13 of 16 people found the following review helpful
Culture of Death,
This review is from: Culture of Death: The Assault on Medical Ethics in America (Hardcover)
This is a well written exposition of frightening changes in the values and practices of the medical profession. I found myself reading only a little at a time simply because the subject is painful to think about. It describes the development of a "culture," that is a school of thought and practice, that places little or no value on human life as such.
Its major strength is in the lucid discussion of intellectual developments and their effects in practice. It also relates many concrete cases and shows their inter-relationship with ideas and their acceptance.
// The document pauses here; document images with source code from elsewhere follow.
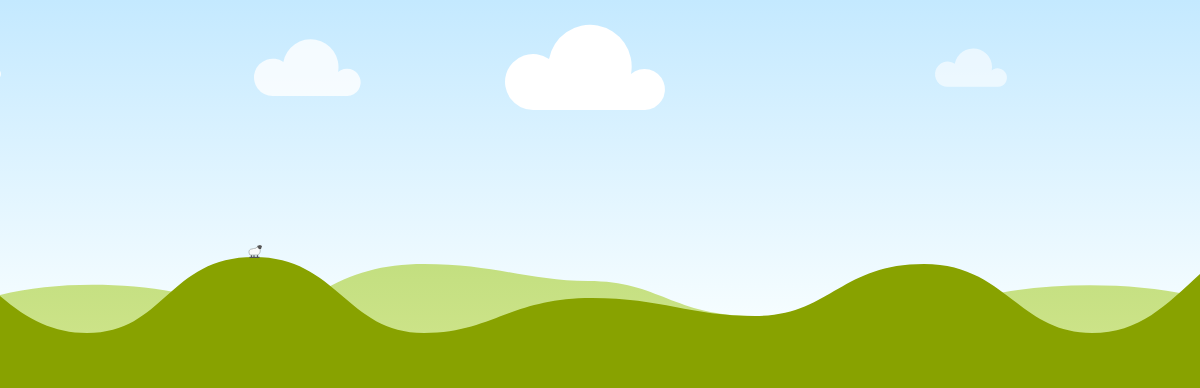
<!DOCTYPE html>
<html lang="en">
<head>
<meta charset="utf-8">
<title>Sheep on the hills</title>
<style>
:root {
  --sky-top: #c4e9ff;
  --sky-low: #f6fdff;
  --cloud: #ffffff;
  --hill-back-top: #c3df80;
  --hill-back-low: #cce388;
  --hill-front: #88a200;
  --wool: #fafafa;
  --sheep-dark: #555555;
  --sheep-line: #a9b0b0;
}
html, body { margin: 0; overflow: hidden; }
.landscape { display: block; width: 1200px; height: 388px; }
.sky { fill: url(#sky-fade); }
.cloud { fill: var(--cloud); }
.cloud-mid { opacity: .8; }
.cloud-far { opacity: .6; }
.hills-back { fill: url(#hill-fade); }
.hills-front { fill: var(--hill-front); }
.sheep-body { fill: var(--wool); stroke: var(--sheep-line); stroke-width: .8; }
.sheep-head { fill: var(--sheep-dark); }
.sheep-legs { stroke: var(--sheep-dark); stroke-width: 1.2; fill: none; }
</style>
</head>
<body>
<svg class="landscape" viewBox="0 0 1200 388" role="img" aria-label="Green hills with a small sheep under a cloudy blue sky">
  <defs>
    <linearGradient id="sky-fade" x1="0" y1="0" x2="0" y2="1">
      <stop offset="0" stop-color="var(--sky-top)"/>
      <stop offset=".82" stop-color="var(--sky-low)"/>
    </linearGradient>
    <linearGradient id="hill-fade" gradientUnits="userSpaceOnUse" x1="0" y1="264" x2="0" y2="334">
      <stop offset="0" stop-color="var(--hill-back-top)"/>
      <stop offset="1" stop-color="var(--hill-back-low)"/>
    </linearGradient>
    <path id="cloud-shape" d="M28 84A28 28 0 1 1 44 33A41.5 41.5 0 1 1 126 48A20.500 20.500 0 1 1 140 84Z"/>
  </defs>

  <rect class="sky" width="1200" height="388"/>

  <g class="clouds">
    <use class="cloud" href="#cloud-shape" transform="translate(505 26)"/>
    <use class="cloud cloud-mid" href="#cloud-shape" transform="translate(254 40) scale(.667)"/>
    <use class="cloud cloud-far" href="#cloud-shape" transform="translate(935 49) scale(.45)"/>
    <circle class="cloud cloud-mid" cx="-5" cy="74" r="6"/>
  </g>

  <path class="hills-back" d="M0 295C52 282 120 282 174 292L240 340H0ZM320 292C352 273 382 264 424 264C494 264 530 281 588 281C660 281 672 316 755 316L740 340H320ZM990 340V295C1050 282 1130 282 1190 295V340Z"/>

  <path class="hills-front" d="M0 296C28 320 54 333 87 333C165 333 168 257 254 257C338 257 346 333 424 333C492 333 510 298 592 298C662 298 690 316 755 316C830 316 840 264 924 264C1006 264 1018 333 1092 333C1140 333 1166 305 1200 274V388H0Z"/>

  <g class="sheep">
    <path class="sheep-legs" d="M251.500 253V257.500M254 254V257.500M257.500 253V257.500M249.500 257.400H259.500"/>
    <path class="sheep-body" d="M250 255C248 252 249 249 252 249C254 248 256 249 257 247L260 249C261 252 259 255 257 255Z"/>
    <path class="sheep-head" d="M257 246L260 245L262 246L261 249L259 249Z"/>
  </g>
</svg>
</body>
</html>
The main weakness I see is that there is little consideration of the economics involved except for accasional references to managed care versus fee for service insurance. There is no discussion of the fact that traditional medical ethics, including the Hippocratic oath, arose in a world of private patients. When people chose (and paid) the physicians that treated them, the medical profession could hardly exist without patients' confidence that their interests would be paramount to those they gave such power over their lives. The treatment of those who couldn't pay helped assure those who could. The advent of insurance provided by third parties, employers or governments, was bound to change things. Few people can choose a job based on whether the insurance provided will pay the doctor of their choice. With payments coming from an insurer not selected by their patients, medical practitioners' loyalties had to be divided. We could expect thinkers to rationalize the division.